Prime Minister Benjamin Netanyahu has called for Al Jazeera to be banned in Israel, citing incitement, as journalists complain of mistreatment by police in the capital’s Old City and threaten to go to the High Court.
In a Wednesday-night Facebook post, the prime minister accused the Qatari-owned television channel, which broadcasts in English and Arabic from Israel and has an office in Jerusalem, of incitement.
“Al Jazeera doesn’t stop provoking violence around the Temple Mount,” Netanyahu wrote. “I asked law enforcement several times to close Al Jazeera’s office in Jerusalem. If this does not happen because of legal interpretations, I will act to pass the necessary laws to remove Al Jazeera from Israel.”
Meanwhile, journalists reported being banned from entering Jerusalem’s Old City for much of recent events, and, in some cases, facing police violence.
Jerusalem Post Chief Photographer Marc Israel Sellem’s ID card was confiscated on Sunday, and police only returned it to him after he left the Old City.
On Wednesday, police forced Sellem to erase photos, and an officer told him he’s “shit like all journalists.”
“All week, they didn’t let me take photos,” Sellem lamented.
“The ones taking the pictures are Palestinians with phones. There’s no coverage by Israeli journalists. That’s dangerous.”
Another photojournalist, Gali Tibbon, said “police are only allowing their official photographers in. They’re trying to control the narrative and do our job for us, but in the end, the narrative is being controlled by Palestinians with cellphones.”
When it comes to access to the Old City, the police “have a different excuse every time,” Tibbon said.
Tibbon also reported that police officers beat several photographers.
“This is about freedom of the press and democracy,” she said.
The photographers met with Police Commissioner Insp.- Gen. Roni Alsheich on Thursday to lay out their complaints, and he said he would look into them. A police spokesman declined to comment on the matter.
The Union of Journalists in Israel demanded that the police solve the problems with access and violence against journalists in the Old City.
“We received real-time reports at night of police violence toward journalists in Jerusalem that included, among other things, throwing stun grenades and unjustified arrest of the photograph Faiz Abu Rmeleh. The union made contact with Jerusalem Police to criticize their behavior and stayed in touch until they agreed to free the photographer,” the union wrote on Facebook. “We plan to demand clarifications and explanations about Abu Rmeleh, since false arrests of journalists have become routine, and harms their ability to do their jobs and serve the public.”

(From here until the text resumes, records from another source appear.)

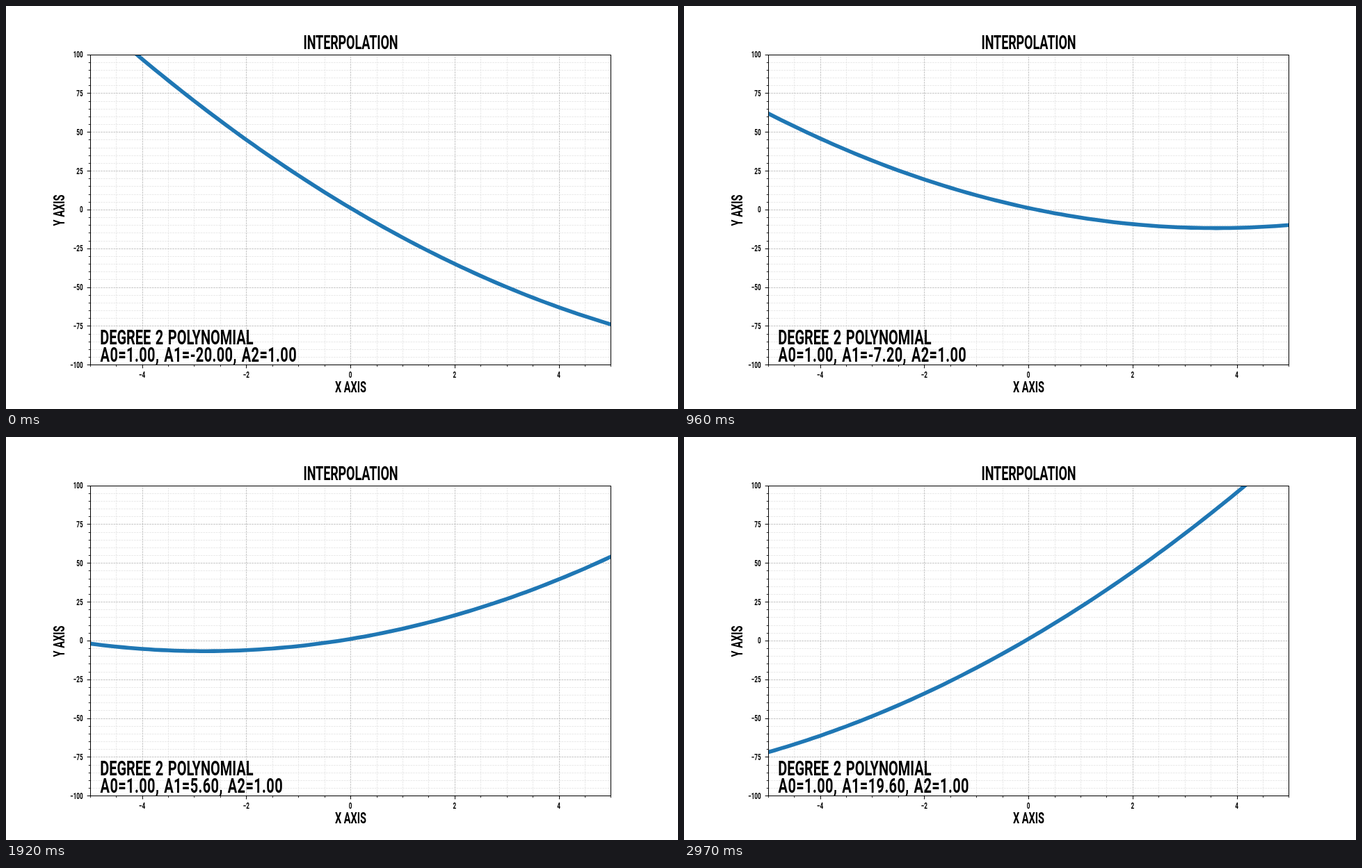
Recreate the animation shown at these times as an HTML page. Size 966 px wide and 580 px high, loop 3000 ms.

```html
<!DOCTYPE html>
<html lang="en">
<head>
<meta charset="utf-8">
<title>Interpolation</title>
<style>
  html, body { margin: 0; width: 100%; height: 100%; overflow: hidden; background: #fff; }
  svg { display: block; width: 966px; height: 580px; }
  text { font-family: Roboto, "Liberation Sans", sans-serif; font-weight: 700; fill: #000; }
  .tick { font-size: 12.1px; }
  .label { font-size: 21.7px; }
  .title { font-size: 27px; letter-spacing: -.2px; }
  .note { font-size: 29.8px; word-spacing: 2.4px; }
  .coefs { letter-spacing: .6px; }
  .axis { stroke: #000; stroke-width: 1; fill: none; }
  .axis.minor { stroke-width: .83; }
  .grid { stroke: #b0b0b0; stroke-width: .75; stroke-dasharray: 2.57 1.11; }
  .grid.minor { stroke: #dedede; stroke-width: .65; stroke-dasharray: 2.57 1.11; }
  .curve { stroke: #1f77b4; stroke-width: 5.56; fill: none; stroke-linecap: square; }
</style>
</head>
<body>
<svg id="stage" viewBox="0 0 966 580">
  <clipPath id="plot"><rect x="121" y="70" width="749" height="447"/></clipPath>
</svg>
<script>
const LOOP = 3000, STEP = 30;
const CONDENSE = 0.67;
const LEFT = 121.5, RIGHT = 869.5, TOP = 70.5, BOTTOM = 516.5;
const stage = document.getElementById('stage');

const px = x => 495.075 + x * 74.865;
const py = y => 292.9 - y * 2.233;
const snap = v => Math.floor(v + 0.5) + 0.5;

function add(tag, attrs) {
  const el = document.createElementNS('http://www.w3.org/2000/svg', tag);
  for (const key in attrs) el.setAttribute(key, attrs[key]);
  return stage.appendChild(el);
}

function line(cls, x1, y1, x2, y2) {
  return add('line', { class: cls, x1, y1, x2, y2 });
}

function label(cls, x, y, anchor, content, turn = 0) {
  const el = add('text', {
    class: cls,
    'text-anchor': anchor,
    transform: `translate(${x} ${y}) rotate(${turn}) scale(${CONDENSE} 1)`
  });
  el.textContent = content;
  return el;
}

function range(from, to, step) {
  const values = [];
  for (let v = from; v <= to; v += step) values.push(v);
  return values;
}

const signed = v => String(v).replace('-', '\u2212');
const xTicks = range(-5, 5, 0.5).map(v => ({ v, at: snap(px(v)), major: v % 2 === 0 }));
const yTicks = range(-100, 100, 5).map(v => ({ v, at: snap(py(v)), major: v % 25 === 0 }));
const kind = (base, tick) => tick.major ? base : base + ' minor';
const tickLength = tick => tick.major ? 4.86 : 2.78;

for (const t of xTicks) line(kind('grid', t), t.at, BOTTOM, t.at, TOP);
for (const t of yTicks) line(kind('grid', t), LEFT, t.at, RIGHT, t.at);

const curve = add('path', { class: 'curve', 'clip-path': 'url(#plot)' });

for (const t of xTicks) {
  line(kind('axis', t), t.at, BOTTOM, t.at, BOTTOM + tickLength(t));
  if (t.major) label('tick', px(t.v), 535.3, 'middle', signed(t.v));
}
for (const t of yTicks) {
  line(kind('axis', t), LEFT, t.at, LEFT - tickLength(t), t.at);
  if (t.major) label('tick', 110.6, py(t.v) + 4.5, 'end', signed(t.v));
}
add('rect', { class: 'axis', x: LEFT, y: TOP, width: RIGHT - LEFT, height: BOTTOM - TOP });

label('title', 495.5, 62, 'middle', 'INTERPOLATION');
label('label', 495.5, 556.2, 'middle', 'X AXIS');
label('label', 83.5, 294, 'middle', 'Y AXIS', -90);
label('note', 135.2, 486.7, 'start', 'DEGREE 2 POLYNOMIAL');
const coefs = label('note coefs', 135.6, 511.8, 'start', '');

function draw(time) {
  const a0 = 1, a2 = 1;
  const a1 = -20 + 0.4 * Math.floor((time % LOOP) / STEP);
  const points = range(-5, 5, 0.125).map(x =>
    `${px(x).toFixed(2)} ${py(a0 + a1 * x + a2 * x * x).toFixed(2)}`);
  curve.setAttribute('d', 'M' + points.join('L'));
  coefs.textContent = [a0, a1, a2].map((a, i) => `A${i}=${a.toFixed(2)}`).join(', ');
}

const start = performance.now();
function tick() {
  draw(performance.now() - start);
  requestAnimationFrame(tick);
}
tick();
</script>
</body>
</html>
```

The Foreign Press Association, which represents journalists in Israel from 360 news outlets in 32 countries, sent a letter to the police, Government Press Office, Public Security Ministry and Attorney- General Avichai Mandelblit complaining that journalists are being banned from Jerusalem’s Old City, saying that the letter is the last step before petitioning the High Court of Justice.
“In recent days, members of the FPA were banned sweepingly and without legal or other justification from the Old City of Jerusalem in general, and through the Lions’ Gate specifically, while tourists and citizens were allowed to enter without limits,” the letter from their attorney reads.
“Our clients have press cards that the Government Press Office gives out, according to the criteria it set, including agreement from security factors that those who have the cards do not endanger national security.
“Unfortunately, these cards are not honored by security forces,” the letter adds.
The FPA accused the police of rudeness and sometimes serious violence that endangers journalists’ lives.
Not allowing journalists into the Old City prevents them from covering events in realtime and hurts their work and professional integrity, the FPA argued, and there is no legal reason to keep them out of those areas.
“Our clients think this comes from political reasons,” the letter states.
Government Press Office Director Nitzan Chen said that the matter is being looked into.
“In general, limitations on journalistic coverage must only be in cases when there is significant danger to human life. A prohibition to cover events must only be in extreme cases in which lives are truly in danger,” he said.
Should it be found that police officers restricted journalists’ movement “randomly or unnecessarily, conclusions will be draw and lessons will be learned,” he added.
“The leadership of the Israel Police know that freedom of the press is an important value in Israel that must be followed,” Chen said.